Hitler: 1889-1936 Hubris

Hitler: 1889-1936 Hubris

by Ian Kershaw

New York: W. W. Norton & Company, 1999

ISBN 0-393-32035-9

Review Copyright © 2001 Garret Wilson

30 June 2001 10:06 a.m.


Ian Kershaw's Hitler: 1889-1936 Hubris by all accounts is set to become the standard work on Hitler for the 21st century. That's certainly possible, but how would I know? The facts and figures he cites certainly seem extraordinarily complete, but I certainly don't have the background to question his opinions on which sources should and should not be trusted, which have or have not been discredited, and which have pieces missing. This volume chronicles Hitler's birth to his rise to power. I haven't even read the sequel, yet.

This volume at least is astonishing in that it makes so evident how easy it is for one to "know" about Hitler and his extermination of the Jews during World War II, while knowing nothing about German politics, previous wars, Hitler's rise to power — in essence knowing nothing substantial about Hitler at all in anything but name.

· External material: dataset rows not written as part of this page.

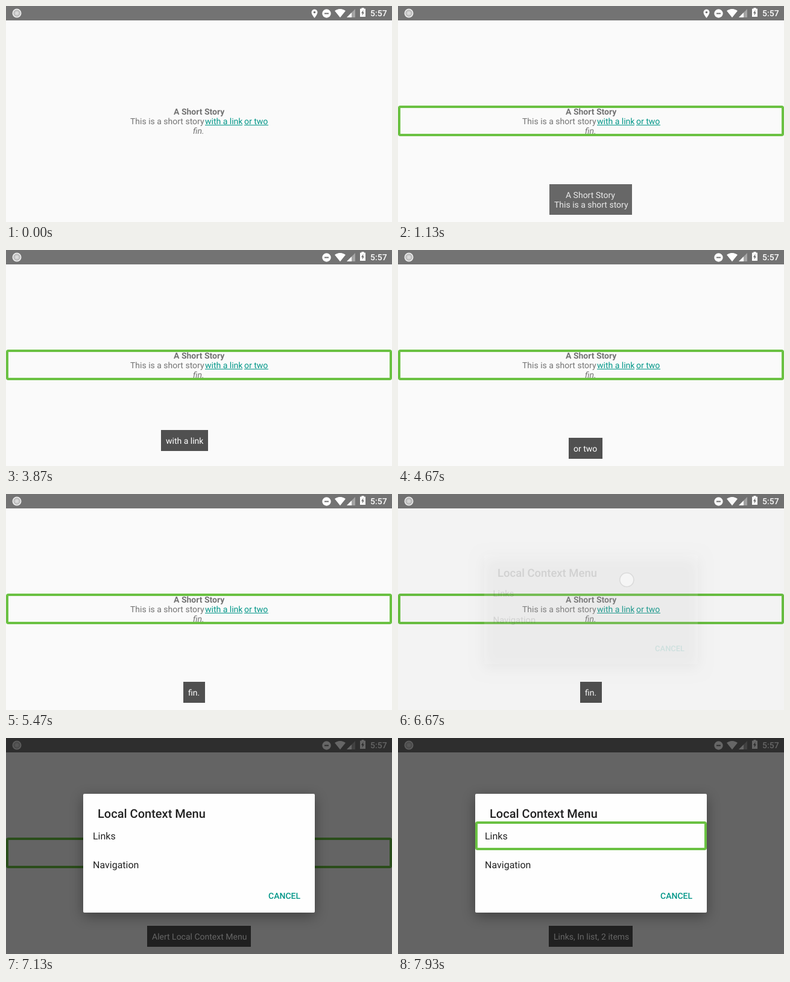
Recreate the animation shown at these times as an HTML page with a canvas. Size 640 by 360 pixels, loop 8000 ms.

```html
<!DOCTYPE html>
<html lang="en">
<head>
<meta charset="utf-8">
<title>A Short Story</title>
<style>
html, body { margin: 0; width: 100%; height: 100%; overflow: hidden; background: #fafafa; }
canvas { display: block; }
</style>
</head>
<body>
<canvas id="stage" width="640" height="360"></canvas>
<script>
const ctx = document.getElementById('stage').getContext('2d');
const LOOP = 8000;
const TEAL = '#009688';
const GREEN = '#6ac142';
const GRAY = '#737373';

// Each toast takes over at a time and glides from the place of the previous one.
const LEAD = 26;
const GLIDE = 250;
const toasts = [
  { at: 1000, x: 251, y: 297, w: 137, lines: [['A Short Story', 27], ['This is a short story', 8]] },
  { at: 3870, x: 281, y: 313, w: 78, lines: [['with a link', 8]] },
  { at: 4670, x: 292, y: 313, w: 56, lines: [['or two', 8]] },
  { at: 5470, x: 302, y: 313, w: 36, lines: [['fin.', 8]] },
  { at: 6870, x: 234, y: 313, w: 172, lines: [['Alert Local Context Menu', 8]] },
  { at: 7670, x: 250, y: 313, w: 139, lines: [['Links, In list, 2 items', 8]] }
];

const OPEN = 6660;      // dialog starts to open
const FOCUS = 7530;     // focus moves into the dialog

const clamp = v => Math.max(0, Math.min(1, v));
const span = (t, start, length) => clamp((t - start) / length);
const easeOut = (p, power) => 1 - Math.pow(1 - p, power);
const mix = (a, b, p) => a + (b - a) * p;

function text(str, x, y, style, color) {
  ctx.font = style + ' Roboto, "Open Sans", sans-serif';
  ctx.textRendering = 'geometricPrecision';
  ctx.fillStyle = color;
  ctx.fillText(str, x, y);
}

function rect(x, y, w, h, color) {
  ctx.fillStyle = color;
  ctx.fillRect(x, y, w, h);
}

function disc(x, y, r, color) {
  ctx.fillStyle = color;
  ctx.beginPath();
  ctx.arc(x, y, r, 0, Math.PI * 2);
  ctx.fill();
}

function poly(points, color) {
  ctx.fillStyle = color;
  ctx.beginPath();
  points.forEach(([x, y]) => ctx.lineTo(x, y));
  ctx.closePath();
  ctx.fill();
}

function ring(x, y, w, h) {
  ctx.strokeStyle = GREEN;
  ctx.lineWidth = 4;
  ctx.beginPath();
  ctx.roundRect(x + 2, y + 2, w - 4, h - 4, 2);
  ctx.stroke();
}

function drawPage() {
  rect(0, 0, 640, 360, '#fafafa');
  text('A Short Story', 278, 181, 'bold 14px', GRAY);
  text('This is a short story', 206, 197, '14px', GRAY);
  text('with a link', 330, 197, '14px', TEAL);
  text('or two', 395, 197, '14px', TEAL);
  rect(330, 198, 62, 1, TEAL);
  rect(395, 198, 40, 1, TEAL);
  text('fin.', 310, 213, 'italic 14px', GRAY);
}

function drawStatus(t) {
  const light = '#fff';
  rect(0, 0, 640, 24, GRAY);

  // record button
  const glow = ctx.createRadialGradient(18, 12, 0, 18, 12, 6);
  glow.addColorStop(0, '#e2e2e2');
  glow.addColorStop(0.5, '#d0d0d0');
  glow.addColorStop(1, '#a8a8a8');
  disc(18, 12, 7.5, '#ececec');
  disc(18, 12, 5.7, glow);

  // location pin
  if (t < 2270) {
    ctx.fillStyle = light;
    ctx.beginPath();
    ctx.arc(511.5, 10.5, 5, Math.PI * 0.9, Math.PI * 2.1);
    ctx.quadraticCurveTo(515.5, 15, 511.5, 20);
    ctx.quadraticCurveTo(507.5, 15, 506.7, 12);
    ctx.fill();
    disc(511.5, 10.5, 1.8, GRAY);
  }

  // do not disturb
  disc(531.5, 12.5, 7.2, light);
  rect(528, 11.5, 7, 2, GRAY);

  // wifi
  ctx.fillStyle = light;
  ctx.beginPath();
  ctx.moveTo(554, 19.2);
  ctx.lineTo(545, 8);
  ctx.bezierCurveTo(545.3, 7.7, 548.8, 4.9, 554, 4.9);
  ctx.bezierCurveTo(559.2, 4.9, 562.7, 7.7, 563, 8);
  ctx.fill();

  // signal
  ctx.globalAlpha = 0.35;
  poly([[565, 19], [579, 19], [579, 5]], light);
  ctx.globalAlpha = 1;
  poly([[565, 19], [573, 19], [573, 11]], light);

  // battery
  rect(587, 4.5, 9, 13.5, light);
  rect(589.5, 3, 4, 2, light);
  poly([[592.5, 6.5], [589, 12], [591, 12], [590.5, 16], [594, 10.5], [592, 10.5]], GRAY);

  text('5:57', 604, 17, '500 14px', light);
}

function drawToast(t) {
  const i = toasts.findLastIndex(o => t >= o.at);
  if (i < 0) return;
  const now = toasts[i];
  const from = toasts[Math.max(0, i - 1)];
  const p = easeOut(span(t, now.at - LEAD, GLIDE), 2);
  const x = Math.round(mix(from.x, now.x, p));
  const y = Math.round(mix(from.y, now.y, p));
  ctx.globalAlpha = i ? 1 : p;
  rect(x, y, now.w, 19 + 16 * now.lines.length, '#505050');
  now.lines.forEach(([str, dx], n) => text(str, x + dx, y + 23 + 16 * n, '14px', '#fff'));
  ctx.globalAlpha = 1;
}

function drawDialog(t) {
  const scale = mix(0.9, 1, easeOut(span(t, OPEN, 220), 5));
  ctx.save();
  ctx.globalAlpha = easeOut(span(t, OPEN, 170), 2);
  ctx.translate(320, 192);
  ctx.scale(scale, scale);
  ctx.translate(-320, -192);
  ctx.save();
  ctx.shadowColor = 'rgba(0,0,0,0.36)';
  ctx.shadowBlur = 22;
  ctx.shadowOffsetY = 6;
  ctx.fillStyle = '#fefefe';
  ctx.beginPath();
  ctx.roundRect(128, 93, 384, 198, 2);
  ctx.fill();
  ctx.restore();
  text('Local Context Menu', 152, 133, '500 20px', '#212121');
  text('Links', 144, 169, '16px', '#212121');
  text('Navigation', 144, 217, '16px', '#212121');
  text('CANCEL', 435, 268, '500 14px', TEAL);
  if (t >= FOCUS) ring(128, 139, 384, 48);
  ctx.restore();
}

function drawTouch(x, y, alpha) {
  ctx.globalAlpha = alpha;
  disc(x, y, 11.5, 'rgba(255,255,255,0.5)');
  ctx.strokeStyle = 'rgba(0,0,0,0.09)';
  ctx.lineWidth = 1.5;
  ctx.stroke();
  ctx.globalAlpha = 1;
}

// A swipe up and to the right opens the menu; a tap then picks the first entry.
function drawTouches(t) {
  if (t >= 6200 && t < 6940) {
    const x = mix(310, 380, easeOut(span(t, 6400, 300), 2));
    const y = mix(240, 143, span(t, 6200, 200));
    drawTouch(x, y, 1 - span(t, 6820, 120));
  }
  if (t >= 7330 && t < 7470) drawTouch(224, 165, 1);
}

function draw(t) {
  drawPage();
  drawStatus(t);
  if (t >= 870 && t < FOCUS) ring(0, 166, 640, 51);
  drawToast(t);
  if (t >= OPEN) {
    rect(0, 0, 640, 360, `rgba(0,0,0,${0.6 * span(t, OPEN, 245)})`);
    drawDialog(t);
  }
  drawTouches(t);
}

const begin = performance.now();
function tick() {
  draw((performance.now() - begin) % LOOP);
  requestAnimationFrame(tick);
}
tick();
</script>
</body>
</html>
```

This is not to say that Kershaw claims in any way to reveal the "real" Hitler, the true, undiscovered individual that eluded even those close to him. Rather Kershaw documents a series of events, as accurately as possible, providing just as much emphasis on Hitler's environment as on Hitler himself. What comes out of this is a whole new story — no new core revelations or dramatic historical alterations, perhaps, but a brilliant display of how one person could discover in himself a gift of rhetoric in a particular political climate. In Hitler's messianic view, he and the German people found each other.

This mythos emanated no less from the people's reception than from the constant underhanded political manipulation by Hitler, and it is again astonishing how one man could in whatever environment control such a manipulation, while in many cases having so little control on grassroots circumstances.

Too much commentary here would certainly do injustice to this first volume of such a thorough work. The seemingly never-ending yet never boring work succeeds best at its constant pace of filling in the structure of that history. Here are a few salient items that I found particularly interesting.